Task instructions:
Show every line in the entries below where the word "vein" appears.

########

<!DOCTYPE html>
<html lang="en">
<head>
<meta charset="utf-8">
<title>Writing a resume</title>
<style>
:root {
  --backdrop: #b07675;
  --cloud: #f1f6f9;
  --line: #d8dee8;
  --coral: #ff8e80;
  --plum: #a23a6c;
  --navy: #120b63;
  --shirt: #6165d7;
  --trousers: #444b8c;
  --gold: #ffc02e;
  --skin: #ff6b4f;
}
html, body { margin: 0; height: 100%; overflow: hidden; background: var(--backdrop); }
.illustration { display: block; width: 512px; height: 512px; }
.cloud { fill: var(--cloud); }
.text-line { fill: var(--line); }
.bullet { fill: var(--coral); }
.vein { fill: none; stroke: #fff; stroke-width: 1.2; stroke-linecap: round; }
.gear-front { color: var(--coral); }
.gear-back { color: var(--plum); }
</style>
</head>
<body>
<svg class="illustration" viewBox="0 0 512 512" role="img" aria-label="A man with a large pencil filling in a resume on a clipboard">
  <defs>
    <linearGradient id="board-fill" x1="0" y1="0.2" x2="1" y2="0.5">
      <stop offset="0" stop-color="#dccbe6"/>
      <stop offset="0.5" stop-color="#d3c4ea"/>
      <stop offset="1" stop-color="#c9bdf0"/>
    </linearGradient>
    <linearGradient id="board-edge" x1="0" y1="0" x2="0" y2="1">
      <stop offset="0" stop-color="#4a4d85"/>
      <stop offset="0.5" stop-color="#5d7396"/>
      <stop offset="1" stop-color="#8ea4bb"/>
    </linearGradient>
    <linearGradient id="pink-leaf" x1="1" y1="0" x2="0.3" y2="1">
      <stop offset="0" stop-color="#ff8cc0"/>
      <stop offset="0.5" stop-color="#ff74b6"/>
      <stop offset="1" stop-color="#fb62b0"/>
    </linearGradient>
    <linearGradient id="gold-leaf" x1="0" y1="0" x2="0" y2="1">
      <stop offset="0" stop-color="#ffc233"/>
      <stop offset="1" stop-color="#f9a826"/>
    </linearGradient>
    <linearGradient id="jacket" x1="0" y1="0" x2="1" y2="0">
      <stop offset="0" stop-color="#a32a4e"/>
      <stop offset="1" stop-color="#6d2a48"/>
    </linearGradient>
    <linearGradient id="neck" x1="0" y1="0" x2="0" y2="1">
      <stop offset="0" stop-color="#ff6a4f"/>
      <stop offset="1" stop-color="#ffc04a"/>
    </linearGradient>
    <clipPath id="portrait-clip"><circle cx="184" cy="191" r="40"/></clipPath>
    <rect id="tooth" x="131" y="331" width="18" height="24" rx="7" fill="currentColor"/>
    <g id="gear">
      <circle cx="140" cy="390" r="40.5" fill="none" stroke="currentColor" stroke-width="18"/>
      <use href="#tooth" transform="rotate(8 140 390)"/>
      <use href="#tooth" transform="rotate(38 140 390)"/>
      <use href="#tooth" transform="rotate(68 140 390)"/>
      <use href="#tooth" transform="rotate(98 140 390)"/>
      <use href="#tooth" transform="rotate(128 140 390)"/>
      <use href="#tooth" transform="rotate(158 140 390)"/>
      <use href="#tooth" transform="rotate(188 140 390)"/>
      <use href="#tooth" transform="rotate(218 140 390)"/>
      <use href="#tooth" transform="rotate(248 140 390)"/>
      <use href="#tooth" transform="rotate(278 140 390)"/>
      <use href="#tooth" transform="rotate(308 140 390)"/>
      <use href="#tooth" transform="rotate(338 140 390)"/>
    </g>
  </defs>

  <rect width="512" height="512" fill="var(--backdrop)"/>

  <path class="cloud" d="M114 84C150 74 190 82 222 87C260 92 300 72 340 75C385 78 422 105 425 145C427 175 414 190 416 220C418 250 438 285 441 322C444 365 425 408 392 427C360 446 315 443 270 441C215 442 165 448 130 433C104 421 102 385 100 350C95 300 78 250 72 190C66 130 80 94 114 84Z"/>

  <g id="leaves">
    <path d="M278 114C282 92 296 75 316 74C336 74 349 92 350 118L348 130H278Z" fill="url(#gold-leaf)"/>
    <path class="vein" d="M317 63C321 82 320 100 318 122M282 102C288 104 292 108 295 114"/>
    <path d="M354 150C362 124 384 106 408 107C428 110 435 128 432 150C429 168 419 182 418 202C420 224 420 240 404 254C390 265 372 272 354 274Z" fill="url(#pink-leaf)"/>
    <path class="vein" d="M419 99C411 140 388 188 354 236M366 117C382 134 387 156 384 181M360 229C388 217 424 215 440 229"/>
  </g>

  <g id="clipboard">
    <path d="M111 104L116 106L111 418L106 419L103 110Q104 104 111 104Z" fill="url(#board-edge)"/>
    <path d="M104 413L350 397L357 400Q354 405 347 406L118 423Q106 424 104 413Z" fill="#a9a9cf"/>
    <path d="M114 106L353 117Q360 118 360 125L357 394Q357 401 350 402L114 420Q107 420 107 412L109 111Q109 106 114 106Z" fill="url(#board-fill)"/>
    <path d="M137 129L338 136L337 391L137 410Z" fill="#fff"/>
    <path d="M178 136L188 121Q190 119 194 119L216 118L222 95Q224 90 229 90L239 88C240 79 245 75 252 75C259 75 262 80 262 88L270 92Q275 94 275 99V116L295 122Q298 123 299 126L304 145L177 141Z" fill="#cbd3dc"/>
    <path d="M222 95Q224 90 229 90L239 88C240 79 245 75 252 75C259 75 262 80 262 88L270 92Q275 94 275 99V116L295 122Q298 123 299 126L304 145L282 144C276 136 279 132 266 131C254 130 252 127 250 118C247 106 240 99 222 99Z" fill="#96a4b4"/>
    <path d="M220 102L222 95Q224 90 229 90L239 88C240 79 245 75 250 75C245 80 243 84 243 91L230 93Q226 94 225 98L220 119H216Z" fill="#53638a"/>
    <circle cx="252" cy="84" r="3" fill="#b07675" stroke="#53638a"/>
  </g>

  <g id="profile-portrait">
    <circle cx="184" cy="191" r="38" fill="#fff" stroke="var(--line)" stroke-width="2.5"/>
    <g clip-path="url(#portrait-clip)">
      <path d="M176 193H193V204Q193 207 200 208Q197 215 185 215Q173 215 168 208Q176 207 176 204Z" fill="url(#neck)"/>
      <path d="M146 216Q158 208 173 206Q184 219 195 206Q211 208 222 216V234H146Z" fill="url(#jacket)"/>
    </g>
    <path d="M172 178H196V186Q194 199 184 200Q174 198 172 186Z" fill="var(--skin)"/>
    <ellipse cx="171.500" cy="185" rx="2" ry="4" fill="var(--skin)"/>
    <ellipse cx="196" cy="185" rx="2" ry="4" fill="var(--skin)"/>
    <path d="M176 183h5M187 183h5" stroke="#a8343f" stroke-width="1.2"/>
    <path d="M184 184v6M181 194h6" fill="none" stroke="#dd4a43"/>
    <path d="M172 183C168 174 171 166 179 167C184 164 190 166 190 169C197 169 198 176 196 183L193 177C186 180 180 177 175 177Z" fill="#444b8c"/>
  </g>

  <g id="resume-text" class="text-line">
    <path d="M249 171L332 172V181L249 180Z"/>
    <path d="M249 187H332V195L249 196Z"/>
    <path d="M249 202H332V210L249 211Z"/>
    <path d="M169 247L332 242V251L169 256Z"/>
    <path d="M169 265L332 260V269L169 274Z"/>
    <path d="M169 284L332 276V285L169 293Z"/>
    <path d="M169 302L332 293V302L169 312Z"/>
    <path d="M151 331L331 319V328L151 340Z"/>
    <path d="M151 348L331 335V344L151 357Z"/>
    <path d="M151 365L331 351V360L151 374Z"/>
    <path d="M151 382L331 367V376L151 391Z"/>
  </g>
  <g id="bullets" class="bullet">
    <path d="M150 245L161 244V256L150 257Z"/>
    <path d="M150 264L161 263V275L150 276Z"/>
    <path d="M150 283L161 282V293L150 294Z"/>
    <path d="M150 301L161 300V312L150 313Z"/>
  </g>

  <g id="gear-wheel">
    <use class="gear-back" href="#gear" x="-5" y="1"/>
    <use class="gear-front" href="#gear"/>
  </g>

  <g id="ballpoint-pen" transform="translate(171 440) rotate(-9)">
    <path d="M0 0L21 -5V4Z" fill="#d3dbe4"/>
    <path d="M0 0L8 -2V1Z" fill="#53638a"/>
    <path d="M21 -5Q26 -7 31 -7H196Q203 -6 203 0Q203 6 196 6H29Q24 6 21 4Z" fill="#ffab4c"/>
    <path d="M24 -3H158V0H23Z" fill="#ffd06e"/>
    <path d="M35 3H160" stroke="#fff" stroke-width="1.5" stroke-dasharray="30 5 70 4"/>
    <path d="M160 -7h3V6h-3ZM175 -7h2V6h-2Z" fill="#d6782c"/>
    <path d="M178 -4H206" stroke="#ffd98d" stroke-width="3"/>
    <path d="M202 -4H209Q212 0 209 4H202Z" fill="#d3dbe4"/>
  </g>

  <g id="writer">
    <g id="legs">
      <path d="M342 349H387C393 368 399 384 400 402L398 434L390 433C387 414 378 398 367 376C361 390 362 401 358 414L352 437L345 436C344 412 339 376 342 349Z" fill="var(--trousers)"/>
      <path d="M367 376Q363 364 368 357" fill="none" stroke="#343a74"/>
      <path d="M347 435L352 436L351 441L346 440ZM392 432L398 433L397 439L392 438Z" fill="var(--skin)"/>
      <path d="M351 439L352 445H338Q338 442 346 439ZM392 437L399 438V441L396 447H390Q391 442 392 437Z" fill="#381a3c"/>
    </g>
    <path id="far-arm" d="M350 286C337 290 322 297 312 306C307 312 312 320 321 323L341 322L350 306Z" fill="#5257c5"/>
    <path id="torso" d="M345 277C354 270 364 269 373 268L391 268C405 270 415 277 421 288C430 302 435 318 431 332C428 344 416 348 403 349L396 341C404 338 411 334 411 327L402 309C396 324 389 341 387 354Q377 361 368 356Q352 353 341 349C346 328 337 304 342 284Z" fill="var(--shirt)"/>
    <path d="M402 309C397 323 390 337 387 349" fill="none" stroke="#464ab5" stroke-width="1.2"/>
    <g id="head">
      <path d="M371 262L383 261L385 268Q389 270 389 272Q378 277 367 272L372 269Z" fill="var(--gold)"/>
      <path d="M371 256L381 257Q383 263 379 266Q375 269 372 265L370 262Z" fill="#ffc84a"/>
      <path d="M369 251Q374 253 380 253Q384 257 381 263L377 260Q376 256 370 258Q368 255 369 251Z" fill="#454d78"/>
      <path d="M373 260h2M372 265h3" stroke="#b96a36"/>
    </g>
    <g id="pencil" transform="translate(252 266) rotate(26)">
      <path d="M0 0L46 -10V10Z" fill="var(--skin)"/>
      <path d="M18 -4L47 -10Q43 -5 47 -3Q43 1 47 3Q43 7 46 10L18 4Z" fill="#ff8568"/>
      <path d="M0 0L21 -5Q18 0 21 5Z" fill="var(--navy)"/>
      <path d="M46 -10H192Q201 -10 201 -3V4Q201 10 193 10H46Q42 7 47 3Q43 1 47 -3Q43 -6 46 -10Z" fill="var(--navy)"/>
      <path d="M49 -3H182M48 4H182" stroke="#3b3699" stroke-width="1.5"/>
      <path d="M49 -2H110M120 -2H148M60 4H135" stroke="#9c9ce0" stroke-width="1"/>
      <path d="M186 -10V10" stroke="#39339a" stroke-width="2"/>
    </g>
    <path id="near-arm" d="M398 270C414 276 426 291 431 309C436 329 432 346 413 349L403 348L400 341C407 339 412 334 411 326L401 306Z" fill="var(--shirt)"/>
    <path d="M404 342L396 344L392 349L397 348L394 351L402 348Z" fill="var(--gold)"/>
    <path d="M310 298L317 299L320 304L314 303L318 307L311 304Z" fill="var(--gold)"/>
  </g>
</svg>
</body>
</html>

########

Solution to the exercise:
.vein { fill: none; stroke: #fff; stroke-width: 1.2; stroke-linecap: round; }
    <path class="vein" d="M317 63C321 82 320 100 318 122M282 102C288 104 292 108 295 114"/>
    <path class="vein" d="M419 99C411 140 388 188 354 236M366 117C382 134 387 156 384 181M360 229C388 217 424 215 440 229"/>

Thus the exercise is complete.